A US fashion firm has settled a case in which it was accused of failing to flag paid Instagram endorsements as being adverts.
Lord & Taylor had been charged with paying 50 "influencers" to post photos of themselves on the same weekend in March 2015 wearing one of its dresses.
The US trade regulator said the company had failed to disclose it had provided the dresses for free and paid each person thousands of dollars.
The firm did not admit wrongdoing.
However, as part of the settlement, it has agreed that in the future any influencers it uses must disclose they have been paid.
It marks the first case of its kind since the Federal Trade Commission (FTC) published guidelines for so-called native advertising last year.
Reviewed and approved`
The regulator`s complaint said that Lord & Taylor`s paid-for Instagram posts reached 11.4 million users over two days and led to its Paisley Asymmetrical Dress "quickly" selling out.
It noted that the "influencers could style the dress any way they chose", but had to include the company`s Instagram account handle and use its hashtag - actions that helped the images go viral.
"The company also pre-approved each proposed post," the FTC added.
"In addition... Lord & Taylor did not require the influencers to disclose that the company had compensated them to post the photo, and none of the posts included such a disclosure."
The watchdog also complained that Nylon, a fashion news website, had also posted a photo of the dress on its Instagram account with a caption that Lord & Taylor had reviewed and approved, in addition to a "seemingly objective article" about the piece of clothing, neither of which indicated that they were paid-for ads.
Although the FTC has the power to impose a penalty of up to $16,000 (£11,140) for any such violation, Lord & Taylor has not been fined.
However, it has agreed to establish a monitoring and review programme for future endorsement campaigns and must report back to the FTC about its implementation.

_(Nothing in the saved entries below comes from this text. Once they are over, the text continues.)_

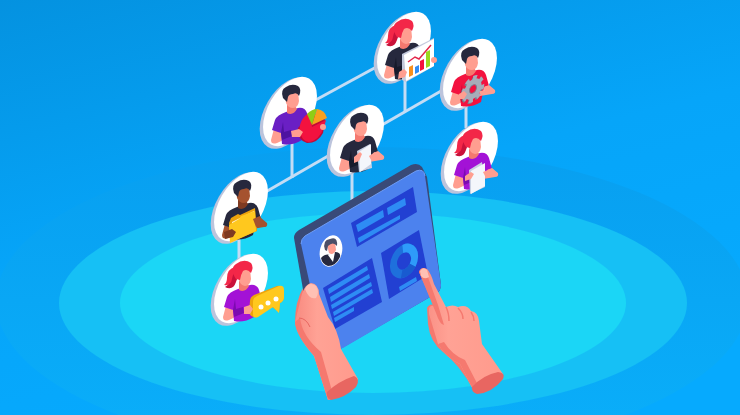
<!DOCTYPE html>
<html lang="en">
<head>
<meta charset="utf-8">
<title>Team network on a tablet</title>
<style>
:root {
  --sky: #06a7fb; --sky-deep: #0492e0;
  --ring-outer: #08a9f4; --ring-mid: #16c0f5; --ring-inner: #1bd6f6;
  --link: #c3dcf5; --disc: #ffffff; --disc-edge: #bcc4dc;
  --skin: #ff9e90; --skin-shade: #f5796f; --skin-deep: #e86661;
  --navy: #26283d; --tablet: #4c82ee; --tablet-edge: #394a78;
  --panel: #2240d2; --bar: #2e8cf4;
  --yellow: #ffc81e; --yellow-shade: #eda30c;
}
html, body { margin: 0; height: 100%; overflow: hidden; background: var(--sky); }
svg { display: block; width: 740px; height: 415px; }
.link { stroke: var(--link); stroke-width: 3; fill: none; }
.skin { fill: var(--face, var(--skin)); }
.skin-shade { fill: var(--face-shade, var(--skin-shade)); }
.hair { fill: var(--hair, var(--navy)); }
.shirt { fill: var(--shirt, var(--navy)); }
.shirt-shade { fill: var(--shirt-shade, #171a2b); }
.purple { --shirt: #6a1fc4; --shirt-shade: #4e12a0; }
.red { --shirt: #f3123f; --shirt-shade: #c90a38; }
.violet { --shirt: #a312d6; --shirt-shade: #7c0bb0; }
.brown { --face: #a5522f; --face-shade: #7f3a22; }
.redhead { --hair: #f32748; --hair-shade: #c9123a; }
.panel { fill: var(--panel); }
.bar { fill: var(--bar); }
.paper { fill: #f4f6fb; }
</style>
</head>
<body>
<svg viewBox="0 0 740 415" role="img" aria-label="Hands holding a tablet in front of a network of team members">
  <defs>
    <linearGradient id="sky" x1="0" y1="0" x2=".45" y2="1">
      <stop offset="0" stop-color="#0492e0"/><stop offset=".55" stop-color="#06a5f9"/><stop offset="1" stop-color="#06aafe"/>
    </linearGradient>
    <linearGradient id="ring" x1="0" y1="0" x2="0" y2="1">
      <stop offset="0" stop-color="#089ff0"/><stop offset="1" stop-color="#0aaffa"/>
    </linearGradient>
    <linearGradient id="forearm" x1="0" y1="0" x2="1" y2="0">
      <stop offset="0" stop-color="#f88a80"/><stop offset=".35" stop-color="#ffa295"/><stop offset="1" stop-color="#ff9a8c"/>
    </linearGradient>

    <g id="disc">
      <circle r="32" transform="matrix(.87 -.5 0 1 -1.5 1)" fill="var(--disc-edge)"/>
      <circle r="31" transform="matrix(.87 -.5 0 1 1 -.5)" fill="var(--disc)"/>
    </g>

    <g id="torso">
      <path class="skin" d="M-13 13 L-17 28 Q-17 33 -11 31 L4 24 L2 18 L-8 21 L-5 14Z"/>
      <path class="shirt" d="M-2 0 Q-11 3 -13 8 L-16 18 L-7 21 L-6 32 Q4 34 14 28 L17 14 L22 12 L19 1 Q17 -5 10 -4Z"/>
      <path class="shirt-shade" d="M-7 21 L-5 10 L-4 20 L3 18 L4 24 L-6 28Z"/>
      <path class="skin" d="M17 13 L22 11 L28 16 Q29 20 25 20 L13 22 L12 17 L20 16Z"/>
      <path class="skin-shade" d="M-1 -8 L7 -6 L9 -3 Q5 4 -1 1Z"/>
    </g>

    <g id="man">
      <use href="#torso"/>
      <path class="skin" d="M-3 -19 L10 -20 L11 -11 Q10 -4 5 -4 Q0 -4 -2 -9Z"/>
      <path class="hair" d="M-5 -14 Q-8 -22 -2 -25 Q4 -29 10 -26 Q14 -23 11 -16 Q9 -20 5 -18 Q1 -18 0 -15 L-1 -10Z"/>
    </g>

    <g id="woman">
      <use href="#torso"/>
      <path d="M-5 -21 Q-13 -16 -11 -8 Q-10 -5 -15 -2 Q-7 2 -4 -7 Q-2 -13 0 -18Z" fill="var(--hair-shade)"/>
      <path class="skin" d="M-2 -19 L10 -20 L11 -10 Q10 -3 5 -3 Q0 -4 -1 -9Z"/>
      <path class="hair" d="M-4 -10 Q-11 -20 -4 -25 Q4 -31 11 -26 Q14 -22 11 -16 Q7 -21 3 -18 Q1 -15 0 -9Z"/>
      <path class="hair" d="M-5 -22 Q-13 -20 -13 -11 Q-13 -6 -16 -4 Q-9 -3 -8 -10 Q-7 -16 -4 -18Z"/>
    </g>
  </defs>

  <g id="backdrop">
    <rect width="740" height="415" fill="url(#sky)"/>
    <ellipse cx="372" cy="301" rx="376" ry="154" fill="url(#ring)"/>
    <ellipse cx="373" cy="303" rx="314" ry="112" fill="var(--ring-mid)"/>
    <ellipse cx="373" cy="303" rx="253" ry="90" fill="var(--ring-inner)"/>
  </g>

  <g id="connections" class="link">
    <path d="M312 102 L380 65"/>
    <path d="M262 194 L448 87"/>
    <path d="M405 78 V112"/>
    <path d="M292 142 V178"/>
    <path d="M466 104 V128"/>
    <path d="M239 238 V262"/>
    <path d="M352 170 V202"/>
  </g>

  <g id="analyst" class="redhead" transform="translate(403 47)">
    <use href="#disc"/>
    <use href="#woman" x="-2"/>
    <path d="M-1 7 L31 -9 V19 L3 35 L-1 33Z" fill="#c3c9dc"/>
    <path d="M1 8 L31 -8 V19 L3 34Z" fill="#fff"/>
    <path d="M6 20 L10 18 V28 L6 30Z" fill="#f7901e"/>
    <path d="M12 20 L16 18 V25 L12 27Z" fill="#2e8cf4"/>
    <path d="M17 14 L21 12 V22 L17 24Z" fill="#f3123f"/>
    <path d="M23 5 L27 3 V19 L23 21Z" fill="#9bd81f"/>
    <path d="M5 15 L12 10 L16 12 L28 -2" fill="none" stroke="#e3264a" stroke-width="1.5"/>
    <path class="skin" d="M-4 25 L1 22 L4 25 L2 30 L-5 32Z"/>
    <circle class="skin" cx="31" cy="13" r="3"/>
  </g>

  <g id="engineer" class="red" transform="translate(469 74)">
    <use href="#disc"/>
    <use href="#man" x="-2"/>
    <g transform="matrix(.87 -.4 0 1 4 15)" fill="none">
      <circle cx="-1.5" cy="1" r="10" stroke="#777f8e" stroke-width="5" stroke-dasharray="4 3.85"/>
      <circle r="7" stroke="#a7adb9" stroke-width="6"/>
      <circle r="11" stroke="#a7adb9" stroke-width="4" stroke-dasharray="4.5 4.1"/>
      <circle r="4" stroke="#777f8e" stroke-width="1"/>
    </g>
    <path class="skin" d="M-10 20 L-5 17 L-2 20 L-5 25 L-11 25Z"/>
    <circle class="skin" cx="18" cy="15" r="3"/>
  </g>

  <g id="strategist" class="purple" transform="translate(289 112)">
    <use href="#disc"/>
    <use href="#man" x="-1"/>
    <path d="M9 16 L20 4 Q35 -2 36 9 L34 21 Q29 31 18 31 Q8 28 9 16Z" fill="#c00a38"/>
    <path d="M23 15 L21 0 Q9 8 11 20 Q14 33 24 29 Q34 24 37 8Z" fill="#f3123f"/>
    <path d="M23 13 L18 2 Q23 -3 28 -3Z" fill="#8fcd15"/>
    <path d="M23 13 L28 -3 Q36 -2 38 6Z" fill="#f7a01e"/>
    <path class="skin" d="M2 19 L10 17 L14 20 L11 25 L3 25Z"/>
    <circle class="skin" cx="34" cy="15" r="3"/>
  </g>

  <g id="lead" transform="translate(356 140)">
    <use href="#disc"/>
    <use href="#man"/>
    <path d="M1 11 L14 4 L16 28 L3 32Z" fill="#c9d0e2"/>
    <path class="paper" d="M3 12 L15 4 V24 L4 32Z"/>
    <path class="skin" d="M-2 17 L4 12 L6 14 L3 21 L-2 23Z"/>
    <path class="skin" d="M13 16 L19 12 L21 18 L15 20Z"/>
  </g>

  <g id="writer" class="violet redhead" transform="translate(470 157)">
    <use href="#disc"/>
    <use href="#woman"/>
    <path d="M-1 13 L12 5 L15 30 L0 37Z" fill="#c9d0e2"/>
    <path class="paper" d="M1 14 L15 6 V29 L1 37Z"/>
    <path class="skin" d="M-5 19 L1 15 L4 17 L1 22 L-5 24Z"/>
    <path class="skin" d="M13 15 L20 12 L22 18 L15 19Z"/>
  </g>

  <g id="archivist" class="brown" transform="translate(240 207)">
    <use href="#disc"/>
    <use href="#man" x="-1"/>
    <path d="M-11 16 L-9 11 L-2 7 L0 8 L15 1 L17 24 L-9 35Z" fill="var(--yellow-shade)"/>
    <path d="M-8 15 L14 4 V20 L-8 31Z" fill="#fff3d2"/>
    <path d="M-11 18 L-1 12 L1 9 L15 4 L16 24 L-10 36Z" fill="var(--yellow)"/>
    <path class="skin-shade" d="M-16 25 L-8 22 L-4 25 L-7 30 L-15 32Z"/>
    <path class="skin" d="M13 12 L20 9 L24 17 L16 20Z"/>
  </g>

  <g id="support" class="violet redhead" transform="translate(240 289)">
    <use href="#disc"/>
    <use href="#woman"/>
    <path d="M10 12 Q10 8 14 6 L37 -3 Q42 -4 43 0 L44 8 Q44 12 40 14 L39 23 L32 18 L17 28 Q10 29 9 23Z" fill="var(--yellow-shade)"/>
    <path d="M13 13 Q13 9 17 7 L39 -3 Q44 -4 44 1 V8 Q44 12 40 14 L39 24 L33 18 L18 28 Q13 30 13 25Z" fill="var(--yellow)"/>
    <g fill="#fff"><circle cx="21" cy="18" r="2.5"/><circle cx="28" cy="14" r="2.5"/><circle cx="36" cy="10" r="2.5"/></g>
    <path class="skin" d="M4 18 L10 16 L13 20 L10 25 L4 25Z"/>
  </g>

  <g id="left-fingers">
    <path d="M303 288 Q295 302 295 322 Q297 332 305 338 L325 352 L322 300Z" fill="var(--skin-shade)"/>
  </g>

  <g id="tablet">
    <path d="M294 238 Q294 233 299 230 L411 165 Q418 162 422 167 L427 177 L441 285 Q441 290 437 293 L340 349 Q330 352 322 346 L311 335Z" fill="var(--tablet-edge)"/>
    <path d="M301 244 Q301 239 305 236 L416 171 Q424 168 425 176 L441 285 Q441 290 437 293 L343 348 Q326 355 322 340Z" fill="var(--tablet)"/>
    <path d="M301 244 Q301 239 305 236 L416 171 Q424 168 425 176" fill="none" stroke="#6d9cf7" stroke-width="1"/>

    <g id="profile-avatar">
      <ellipse cx="331" cy="251" rx="11" ry="16" transform="rotate(14 331 251)" fill="#fff"/>
      <path d="M321 258 Q325 253 330 255 L335 252 Q341 252 340 257 Q336 266 328 266 Q322 264 321 258Z" fill="var(--navy)"/>
      <path d="M328 255 L335 252 L333 262Z" fill="#fff"/>
      <path d="M327 245 L335 242 L336 250 Q333 256 329 253Z" fill="var(--skin)"/>
      <path d="M325 250 Q322 240 330 239 Q338 236 337 246 Q333 241 328 246 L327 251Z" fill="#4b4f68"/>
    </g>

    <g id="headline-panel">
      <path class="panel" d="M351 223 L413 187 L417 212 L357 247Z"/>
      <path class="bar" d="M356 225 L383 210 L384 217 L358 232Z"/>
      <path class="bar" d="M387 208 L405 198 L406 205 L388 215Z"/>
      <path class="bar" d="M358 238 L400 215 L400 219 L359 243Z"/>
    </g>

    <g id="text-panel">
      <path class="panel" d="M323 288 L372 258 L382 302 L335 329Z"/>
      <g class="bar">
        <path d="M328 289 L367 266 L368 270 L329 294Z"/>
        <path d="M330 297 L369 274 L370 278 L331 302Z"/>
        <path d="M331 305 L371 282 L372 286 L332 309Z"/>
        <path d="M333 312 L372 289 L373 293 L334 316Z"/>
        <path d="M334 318 L354 307 L354 311 L335 322Z"/>
      </g>
    </g>

    <g id="chart-panel">
      <path class="panel" d="M381 253 L419 230 L428 275 L389 299Z"/>
      <g transform="matrix(.87 -.42 .1 1 404 261)" fill="none" stroke-width="8">
        <circle r="12" stroke="#1e70dc"/>
        <path d="M0 -12 A12 12 0 0 1 9 8" stroke="#2e9bfa"/>
        <path d="M9 8 A12 12 0 0 1 -4 11.3" stroke="#185bd0"/>
      </g>
      <path class="bar" d="M399 287 L416 277 L417 281 L400 291Z"/>
    </g>
  </g>

  <g id="left-hand">
    <path d="M300 302 Q303 285 311 283 Q319 284 319 294 L328 317 Q338 329 341 349 L358 379 Q350 396 328 400 L314 356 Q297 337 295 322Z" fill="url(#forearm)"/>
    <path d="M295 322 Q295 334 314 356 L328 400 L334 398 L321 352 Q302 336 300 318Z" fill="var(--skin-shade)"/>
    <path d="M305 289 Q309 281 316 286 Q320 292 316 298 Q309 300 305 289Z" fill="#ffc0b4"/>
    <path d="M299 318 Q306 318 310 327" fill="none" stroke="var(--skin-deep)" stroke-width="1"/>
    <path d="M327 392 Q339 381 354 376 Q361 379 356 387 Q345 398 331 400 Q326 398 327 392Z" fill="var(--skin-deep)"/>
  </g>

  <g id="right-hand">
    <path d="M427 308 Q430 302 436 306 L449 334 L478 368 L474 391 Q460 365 443 352 Q430 342 428 324Z" fill="var(--skin-shade)"/>
    <path d="M419 272 Q421 266 427 269 Q431 273 434 284 L446 307 Q453 304 458 307 Q467 304 471 311 Q478 312 479 321 L482 344 L503 374 Q492 390 474 391 L460 364 Q446 358 438 344 L429 314 Q428 304 434 306Z" fill="url(#forearm)"/>
    <path d="M419 272 Q421 267 425 269 L438 305 L444 325 Q440 325 436 313Z" fill="var(--skin-shade)"/>
    <path d="M420 271 Q423 266 427 270 L429 277 Q424 280 421 276Z" fill="#ffc0b4"/>
    <path d="M446 307 Q449 313 449 321 M458 308 Q463 313 463 319 M471 312 Q474 316 474 321" fill="none" stroke="var(--skin-shade)" stroke-width="1.5"/>
    <path d="M438 344 Q446 358 460 364 L474 391 L480 389 L465 360 Q452 355 444 342Z" fill="var(--skin-shade)"/>
    <path d="M472 387 Q483 375 498 372 Q506 373 503 379 Q492 393 477 394 Q471 392 472 387Z" fill="var(--skin-deep)"/>
  </g>
</svg>
</body>
</html>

The UK`s Advertising Standards Authority has already taken action of its own against social media product placements.
In 2014, it reprimanded Oreo-maker Mondelez for contacting vloggers to promote its biscuits without revealing they had been paid to do so.